“She may be young, but she only likes old things. And modern music ain’t to her taste.”
Death Cab for Cutie only released one album, Codes and Keys, during lead singer Ben Gibbard’s brief marriage to She & Him singer, Zooey Deschanel, but that album gave us with the lyric above, from the song “Monday Morning.” The line is likely about Deschanel, and perfectly sums up Classics, She & Him’s new covers record. The selections were all written before the 34-year-old singer was born, and the production (the album was recorded live with an orchestra) does nothing to make these songs sound like they came out any time recently.
For the most part, that’s okay. She & Him is a band that sounds like they belong from another era, so you have to come to their albums with expectations about the song. While it might have been more interesting to hear newer songs performed in the style of older hits, what they give us is still charming in its own right.
For a lot of the run time, Classics acts as an interesting look at influence. The songs “Teach Me Tonight” and “Stay Awhile” (there are a lot of songs about pleading to lovers), if placed on a regular She & Him record, could be mistaken for an original composition in the same way that Smokey Robinson’s “You Really Got A Hold On Me” fit seamlessly into the band’s first record.
“She” is a soft café appropriate tune that features the vocals of M. Ward, the Him of the band’s name. Ward’s vocals have never been his appeal (even on his solo work, with songs written to suit his singing style), so the song never really takes off. It doesn’t help that if you’re looking for a good cover of “She,” you can do a lot better with Elvis Costello’s version from the Notting Hill soundtrack.
She & Him have always leaned toward the mellow side of the indie rock spectrum, so the songs on Classics (none of them too hardcore to begin with) are mostly taken down a notch in intensity. This can be lovely, but a few tunes lose something in the process. “Oh No, Not My Baby,” the King/Goffin written song best known for versions by Dusty Springfield and Cher, is about a girl who defends her man against her friends’ claims of infidelity. Through Deschanel’s voice, the song’s rough refusal of belief turns into something lovelier, something stranger.
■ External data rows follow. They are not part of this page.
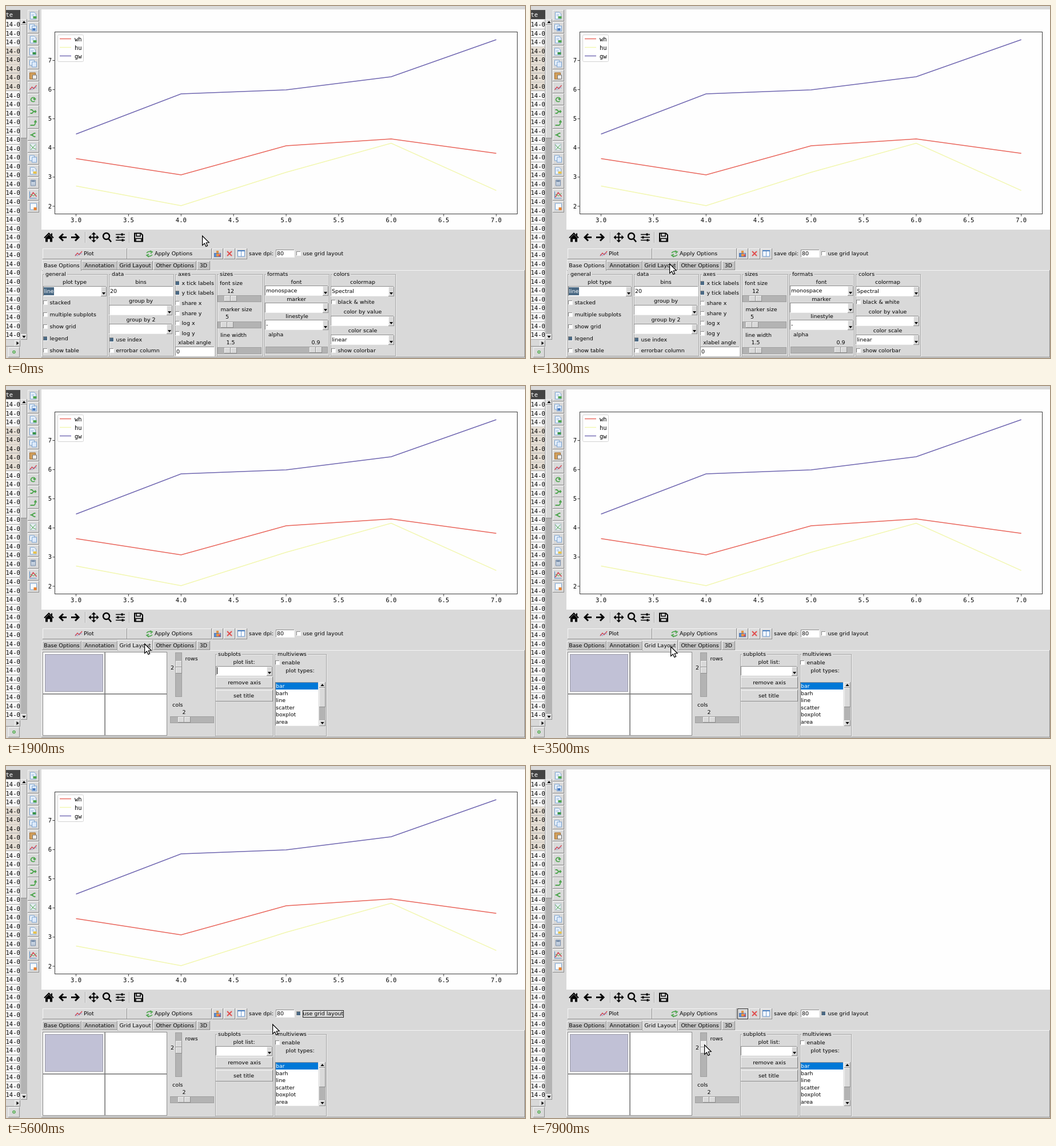
Animation, 908 px wide and 617 px high, one loop 8000 ms. Source, as an HTML page with a canvas:

```html
<!DOCTYPE html>
<html lang="en">
<head>
<meta charset="utf-8">
<title>Plot viewer</title>
<style>
html, body { margin: 0; width: 100%; height: 100%; overflow: hidden; background: #d9d9d9; }
canvas { display: block; }
</style>
</head>
<body>
<canvas id="stage" width="908" height="617"></canvas>
<script>
const g = document.getElementById('stage').getContext('2d');
const LOOP = 8000;
const GRAY = '#d9d9d9', HOVER = '#ececec', TROUGH = '#b3b3b3', DARK = '#8e8e8e', LIGHT = '#f4f4f4', BLUE = '#4a6984', GREEN = '#4fa64f';
const SANS = '9.45px "DejaVu Sans", sans-serif', MONO = '10.5px "DejaVu Sans Mono", monospace';

// Pointer positions: time, x, y; each holds until the next.
const pointer = [
  [0, 343, 402], [200, 341, 402], [600, 352, 412], [700, 378, 424], [800, 406, 434], [900, 404, 438],
  [1000, 375, 436], [1100, 330, 440], [1200, 280, 442], [1300, 242, 451], [3500, 244, 456], [4000, 248, 451],
  [4200, 416, 448], [4400, 489, 437], [4600, 523, 433], [4800, 528, 431], [5600, 466, 452], [5900, 416, 449],
  [6100, 388, 436], [6300, 371, 434], [6500, 374, 432], [7100, 366, 436], [7400, 303, 487], [7600, 304, 488],
  [7900, 303, 488]
];
let now = 0, mx = 0, my = 0;
const during = (a, b) => now >= a && now < b;
const over = (x, y, w, h) => mx >= x && mx < x + w && my >= y && my < y + h;

function rect(x, y, w, h, color) {
  g.fillStyle = color;
  g.fillRect(x, y, w, h);
}
function frame(x, y, w, h, color) {
  g.strokeStyle = color;
  g.lineWidth = 1;
  g.strokeRect(x + .5, y + .5, w - 1, h - 1);
}
function bevel(x, y, w, h, fill = GRAY, sunken = false) {
  rect(x, y, w, h, sunken ? LIGHT : DARK);
  rect(x, y, w - 1, h - 1, sunken ? DARK : LIGHT);
  rect(x + 1, y + 1, w - 2, h - 2, fill);
}
function text(s, x, y, align = 'left', color = '#000', font = SANS) {
  g.font = font;
  g.textAlign = align;
  g.fillStyle = color;
  g.fillText(s, x, y + (font === SANS ? 3 : 3.5));
}
const label = (s, x, y) => text(s, x, y, 'center');
function path(x, y, d, stroke, fill, width = 1) {
  const p = new Path2D(d);
  g.save();
  g.translate(x, y);
  g.lineWidth = width;
  if (fill) { g.fillStyle = fill; g.fill(p); }
  if (stroke) { g.strokeStyle = stroke; g.stroke(p); }
  g.restore();
}
const arrows = { up: 'M-3 2H3L0-2Z', down: 'M-3-2H3L0 2Z', right: 'M-2-3V3L2 0Z' };
const arrow = (dir, x, y) => path(x, y, arrows[dir], null, '#000');

function group(title, x, w) {
  frame(x + 1, 471, w, 144, '#ececec');
  frame(x, 470, w, 144, '#a6a6a6');
  g.font = SANS;
  rect(x + 3, 465, g.measureText(title).width + 4, 11, GRAY);
  text(title, x + 5, 470);
}
function entry(value, x, y, w, h) {
  bevel(x, y, w, h, '#fff', true);
  text(value, x + 2, y + h / 2);
}
function combo(value, x, y, w = 111, h = 18) {
  entry(value, x, y, w, h);
  bevel(x + w - 10, y + 1, 10, h - 1);
  arrow('down', x + w - 5, y + h - 5);
}
function check(name, x, y, on) {
  bevel(x - 4, y - 4, 8, 8, on ? BLUE : '#fff', true);
  text(name, x + 7.5, y);
}
function slider(x, y, w, pos) {
  rect(x, y, w, 12, TROUGH);
  frame(x, y, w, 12, '#a0a0a0');
  bevel(pos, y + 1, 11, 10);
  bevel(pos + 11, y + 1, 11, 10);
}

function table() {
  rect(0, 7, 25, 16, '#424242');
  text('te', -.5, 15, 'left', '#fff', MONO);
  rect(0, 24, 25, 561, '#f7f7f7');
  for (let i = 0; i < 36; i++) {
    const y = 24.7 + i * 15.54;
    if (i > 2 && i < 8) rect(0, y, 25, 15.5, '#e4ddd3');
    rect(0, Math.round(y + 15), 25, 1, '#aaa');
    text('14-0', -.5, y + 8, 'left', '#000', MONO);
  }
  rect(24, 24, 1, 560, '#aaa');
  rect(26, 23, 11, 562, TROUGH);
  bevel(26, 23, 11, 10);
  bevel(26, 33, 11, 199);
  bevel(26, 575, 11, 10);
  arrow('up', 31.5, 28);
  arrow('down', 31.5, 580);
  rect(0, 585, 25, 12, GRAY);
  rect(0, 596, 25, 1, DARK);
  bevel(15, 586, 10, 11);
  arrow('right', 20.5, 591);
  bevel(4, 598, 20, 18);
  path(14, 606.5, 'M-2 0A2 2 0 1 1 2 0A2 2 0 1 1-2 0', GREEN, '#d8ecd0', 1.5);
}

function page(x, y, accent) {
  path(x, y, 'M-5-6H2L5-3V6H-5Z', '#7ba4d2', '#edf4fc');
  path(x, y, 'M-3-2H2M-3 0H2', '#9dbbe0');
  rect(x, y + 1, 6, 4, accent);
}
function pages(x, y) {
  path(x, y, 'M-6-6H2V3H-6Z', '#7ba4d2', '#edf4fc');
  path(x, y, 'M-2-3H6V6H-2Z', '#7ba4d2', '#dce9fa');
}
function plotIcon(x, y) {
  path(x, y, 'M-6 4L-2-1 1 2 6-4', '#d8404c', null, 1.3);
  path(x, y, 'M-6 1L-2 4 2-1 6 1', '#7184c2', null, .8);
}
function barIcon(x, y) {
  rect(x - 6, y - 1, 4, 7, '#5b8fd0');
  rect(x - 2, y - 5, 4, 11, '#e49444');
  rect(x + 2, y + 1, 4, 5, '#d85959');
  frame(x - 6, y - 1, 12, 7, '#4c75b5');
}
const refresh = (x, y) => path(x, y, 'M-5-1Q-2-5 3-3M1-5L5-3 2 0M5 2Q1 6-3 4M-1 1L-5 3-1 6', GREEN, null, 1.7);
const greenIcon = d => (x, y) => path(x, y, d, GREEN, null, 1.8);
function chartPage(x, y) {
  path(x, y, 'M-5-6H5V6H-5Z', '#b4c0c9', '#e5edf2');
  path(x, y, 'M-5-4L0 2 5 4M-4 5L4-4', GREEN);
}
const toolIcons = [
  (x, y) => page(x, y, GREEN),
  (x, y) => { pages(x, y); rect(x - 1, y + 1, 5, 4, '#4778bd'); },
  (x, y) => page(x, y, GREEN),
  (x, y) => page(x - 1, y, '#37934a'),
  pages,
  (x, y) => { path(x, y, 'M-6-5H4V6H-6Z', '#a56e2e', '#d2a05c'); path(x, y, 'M-1-1H6V6H-1Z', '#777', '#eee'); },
  plotIcon,
  greenIcon('M3-3Q-3-5-4 0Q-3 5 3 3M0-1H4M2-3L4-1 2 1'),
  greenIcon('M-5-3H-2L1 0H5M-5 3H-2L1 0M3-2L5 0 3 2'),
  greenIcon('M-5 4H1Q4 4 4-3M2-1L4-4 6-1'),
  greenIcon('M4-3H2L-3 0 2 3H4M-5 0H0'),
  chartPage,
  pages,
  (x, y) => page(x, y, '#e7c34c'),
  (x, y) => {
    path(x, y, 'M-4-5H4V5H-4Z', '#7388a5', '#d7e1ed');
    rect(x - 3, y - 4, 6, 2, '#5f7898');
    path(x, y, 'M-3 0H3M-3 3H3', '#8fa1b9');
  },
  (x, y) => { path(x, y, 'M-6-6V6H6', '#5b8fc7'); path(x, y, 'M-5 4L0-4 6 3', '#d8404c', null, 1.5); path(x, y, 'M-5-1L1 2 6-3', GREEN); },
  (x, y) => { path(x, y, 'M-5-6H6V5H-5Z', '#7ba4d2', '#f7fafc'); rect(x + 1, y + 1, 5, 5, '#e98332'); }
];
function toolbar() {
  toolIcons.forEach((icon, i) => {
    const y = Math.round(17 + i * 20.94);
    bevel(38, y - 10, 20, 20);
    icon(47.5, y);
  });
}

const series = [
  ['wh', '#e9655b', [267.5, 296, 245, 233, 258.3]],
  ['hu', '#f2f7b0', [315.5, 350, 291.5, 240.5, 323.3]],
  ['gw', '#6f66b0', [224.5, 154, 147, 124, 59]]
];
function chart() {
  series.forEach(([, color, ys]) =>
    path(0, 0, 'M' + ys.map((y, i) => `${122.5 + i * 183.8} ${y}`).join('L'), color, null, 1.4));
  frame(85, 45, 810, 320, '#3c3c3c');
  for (let i = 0; i < 9; i++) {
    const x = 122.5 + i * 91.9;
    path(x, 365, 'M0 0V3.5', '#3c3c3c');
    text((3 + i / 2).toFixed(1), x, 375.5, 'center', '#000', MONO);
  }
  for (let v = 2; v < 8; v++) {
    const y = 351 - (v - 2) * 51.1;
    path(85, y, 'M0 0H-3.5', '#3c3c3c');
    text(v, 80, y, 'right', '#000', MONO);
  }
  path(90.5, 50.5, 'M2 0H43Q45 0 45 2V45Q45 47 43 47H2Q0 47 0 45V2Q0 0 2 0Z', '#d3d3d3', '#fff');
  series.forEach(([name, color], i) => {
    path(94, 57.5 + i * 15, 'M0 0H20', color, null, 1.4);
    text(name, 120, 58 + i * 15, 'left', '#000', MONO);
  });
}

function navigation() {
  const y = 405.5;
  path(75, y, 'M-8 1L0-7 8 1M5-7V-3', '#000', null, 2);
  path(75, y, 'M-6 1L0-5 6 1V8H2V3H-2V8H-6Z', null, '#000');
  path(99, y, 'M7 0H-5M1-6L-5 0 1 6', '#000', null, 3);
  path(121, y, 'M-7 0H6M0-6L6 0 0 6', '#000', null, 3);
  path(153.5, y, 'M-7 0H7M0-7V7', '#000', null, 2);
  path(153.5, y, 'M-9 0L-5-4V4ZM9 0L5-4V4ZM0-9L-4-5H4ZM0 9L-4 5H4Z', null, '#000');
  path(176, y, 'M5-2A5.5 5.5 0 1 1-6-2A5.5 5.5 0 1 1 5-2M3 2L8 8', '#000', null, 2.5);
  path(200, y, 'M-8-5H8M-8 0H8M-8 5H8', '#000', null, 1.7);
  path(200, y, 'M3-7V-3M-4-2V2M4 3V7', '#000', null, 3);
  path(232, y, 'M-7-7H4L7-4V7H-7Z', '#000', null, 2);
  path(232, y, 'M-4-7H3V-2H-4ZM-5 2H5V7H-5Z', '#000', GRAY, 1.5);
  for (const x of [138, 215]) { rect(x, 396, 1, 19, '#b0b0b0'); rect(x + 1, 396, 1, 19, '#ececec'); }
}

function button(x, w, pressed) {
  bevel(x, 425, w, 19, over(x, 425, w, 19) ? HOVER : GRAY, pressed);
}
function actions() {
  button(64, 148);
  plotIcon(127, 434);
  text('Plot', 136, 434);
  button(212, 148);
  refresh(251, 434);
  text('Apply Options', 260, 434);
  button(361, 19, during(6700, 6900));
  barIcon(370, 434);
  if (now >= 6700) frame(361, 425, 19, 19, '#333');
  button(381, 20);
  path(391, 434, 'M-4-4L4 4M4-4L-4 4', '#e05050', null, 2);
  button(402, 20);
  path(411.5, 434, 'M-6-5H6V5H-6ZM0-5V5', '#6f9bd0', '#f7faff');
  rect(405, 428, 13, 2, '#4e82c2');
  text('save dpi:', 425, 434);
  entry('80', 472, 427, 33, 14);
  if (over(508, 427, 84, 14)) rect(507, 427, 85, 14, HOVER);
  check('use grid layout', 512, 434, now >= 5400);
  if (during(5200, 6700)) frame(519, 428, 72, 13, '#222');
}

function tabs(selected) {
  const names = [['Base Options', 63, 69], ['Annotation', 132, 63], ['Grid Layout', 195, 62], ['Other Options', 258, 75], ['3D', 334, 23]];
  bevel(62, 463, 846, 153);
  names.forEach(([name, x, w], i) => {
    const on = i === selected;
    bevel(x, on ? 445 : 447, w, on ? 19 : 16, on ? GRAY : '#c3c3c3');
    if (on) rect(x + 1, 462, w - 2, 3, GRAY);
    label(name, x + w / 2, 455);
  });
}

function baseOptions() {
  group('general', 64, 114);
  label('plot type', 120, 484);
  combo('', 65, 491);
  rect(66, 493, 18, 14, BLUE);
  text('line', 66.5, 500, 'left', '#fff');
  ['stacked', 'multiple subplots', 'show grid', 'legend', 'show table'].forEach((s, i) => check(s, 69, Math.round(520.3 + i * 20.8), i === 3));

  group('data', 180, 114);
  label('bins', 236, 484);
  entry('20', 180, 491, 113, 18);
  label('group by', 236, 517);
  combo('', 180, 524);
  label('group by 2', 236, 549.5);
  combo('', 180, 557);
  check('use index', 185, 585, true);
  check('errorbar column', 185, 604);

  group('axes', 296, 71);
  ['x tick labels', 'y tick labels', 'share x', 'share y', 'log x', 'log y'].forEach((s, i) => check(s, 300, Math.round(485.6 + i * 17.7), i < 2));
  label('xlabel angle', 330, 590);
  entry('0', 296, 597, 69, 17);

  group('sizes', 369, 81);
  label('font size', 394, 486);
  label('12', 393, 499.5);
  slider(370, 507, 77, 382);
  label('marker size', 403, 531.5);
  label('5', 387, 544.5);
  slider(370, 553, 77, 376);
  label('line width', 398, 577);
  label('1.5', 393, 590);
  slider(370, 598, 77, 382);

  group('formats', 452, 114);
  label('font', 508, 484);
  combo('monospace', 453, 490);
  label('marker', 508, 513.5);
  combo('', 453, 520);
  label('linestyle', 509, 544);
  combo('-', 453, 550);
  text('alpha', 459, 576);
  label('0.9', 542, 589.5);
  slider(454, 597, 109, 531);

  group('colors', 568, 114);
  label('colormap', 624, 484);
  combo('Spectral', 568, 491);
  check('black & white', 573, 519);
  label('color by value', 624, 536);
  combo('', 568, 543);
  label('color scale', 624, 568.5);
  combo('linear', 568, 576);
  check('show colorbar', 573, 604);
}

function gridLayout() {
  rect(64, 466, 218, 147, '#8c8c8c');
  rect(65, 467, 216, 145, '#fff');
  rect(172.3, 467, 1.6, 145, '#777');
  rect(65, 539, 216, 1.6, '#777');
  rect(68, 470, 102, 66, '#c1c1d6');
  frame(68, 470, 102, 66, '#9a9aa6');

  label('2', 291, 494);
  rect(296, 467, 12, 78, TROUGH);
  frame(296, 467, 12, 78, '#a0a0a0');
  const handle = over(297, 482, 11, 22) ? HOVER : GRAY;
  bevel(297, 482, 11, 11, handle);
  bevel(297, 493, 11, 11, handle);
  text('rows', 313.5, 478);
  text('cols', 291, 559);
  label('2', 311.5, 572);
  slider(287, 579, 77, 301);

  group('subplots', 366, 102);
  label('plot list:', 416.5, 484);
  combo('', 367, 491, 99, 17);
  if (during(1900, 3500) || during(3800, 4400) || during(4800, 5200)) rect(369, 493, 1, 12, '#000');
  bevel(367, 510, 100, 20);
  label('remove axis', 417, 520);
  bevel(367, 533, 100, 20);
  label('set title', 416, 543);

  group('multiviews', 470, 91);
  check('enable', 475, 485);
  label('plot types:', 514.5, 499);
  bevel(471, 519, 76, 77, '#fff', true);
  rect(472, 520, 74, 12, '#0078d7');
  ['bar', 'barh', 'line', 'scatter', 'boxplot', 'area'].forEach((s, i) => text(s, 472, 526 + i * 12.5, 'left', i ? '#000' : '#fff'));
  rect(548, 519, 11, 77, TROUGH);
  bevel(548, 519, 11, 10);
  bevel(548, 529, 11, 34);
  bevel(548, 586, 11, 10);
  arrow('up', 553.5, 524);
  arrow('down', 553.5, 591);
}

function tooltip() {
  const tips = [[361, 19, 'clear figure', 444], [381, 20, 'close this panel', 484], [402, 20, 'change the view', 505]];
  for (const [x, w, tip, right] of tips) {
    if (!over(x, 425, w, 19)) continue;
    rect(x + 21, 445, right - x - 21, 17, '#ffffe0');
    frame(x + 21, 445, right - x - 21, 17, '#000');
    label(tip, (x + 21 + right) / 2, 453.5);
  }
}
function drawPointer() {
  if (over(472, 427, 33, 14)) path(mx, my, 'M-3-5.5H-1L0-4.5 1-5.5H3M0-5V4M-3 4.5H-1L0 3.5 1 4.5H3', '#000', null, 1.3);
  else path(mx, my, 'M.6 1V17.5L4.4 14 6.9 19.4 9.6 18.2 7.2 13 12.2 12.6Z', '#000', '#fff', 1.2);
}

function draw(time) {
  now = time % LOOP;
  [, mx, my] = pointer.findLast(p => p[0] <= now);
  if (during(1800, 1900)) {
    rect(0, 0, 908, 617, '#fefefe');
  } else {
    rect(0, 0, 908, 617, GRAY);
    table();
    toolbar();
    rect(62, 6, 846, 386, '#fefefe');
    if (now < 6900) chart();
    navigation();
    actions();
    tabs(now < 1900 ? 0 : 2);
    if (now < 1900) baseOptions(); else gridLayout();
    tooltip();
  }
  drawPointer();
}
const start = performance.now();
function tick() {
  draw(performance.now() - start);
  requestAnimationFrame(tick);
}
tick();
</script>
</body>
</html>
```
The best-known song might be “Unchained Melody,” and it also works as the album’s best adaptation. Using only an arpeggiated electric guitar and thick backing vocals, the result is a song where the power is actually intensified by the sparseness. While a whole album of music done in this matter wouldn’t have worked, it’s a nice look into the parts of She & Him’s style that really set them apart from other acts. Classics isn’t perfect, but it’s charming, light, and effortlessly listenable. Which, going off of Deschanel’s work in the past, is exactly the way she wanted it.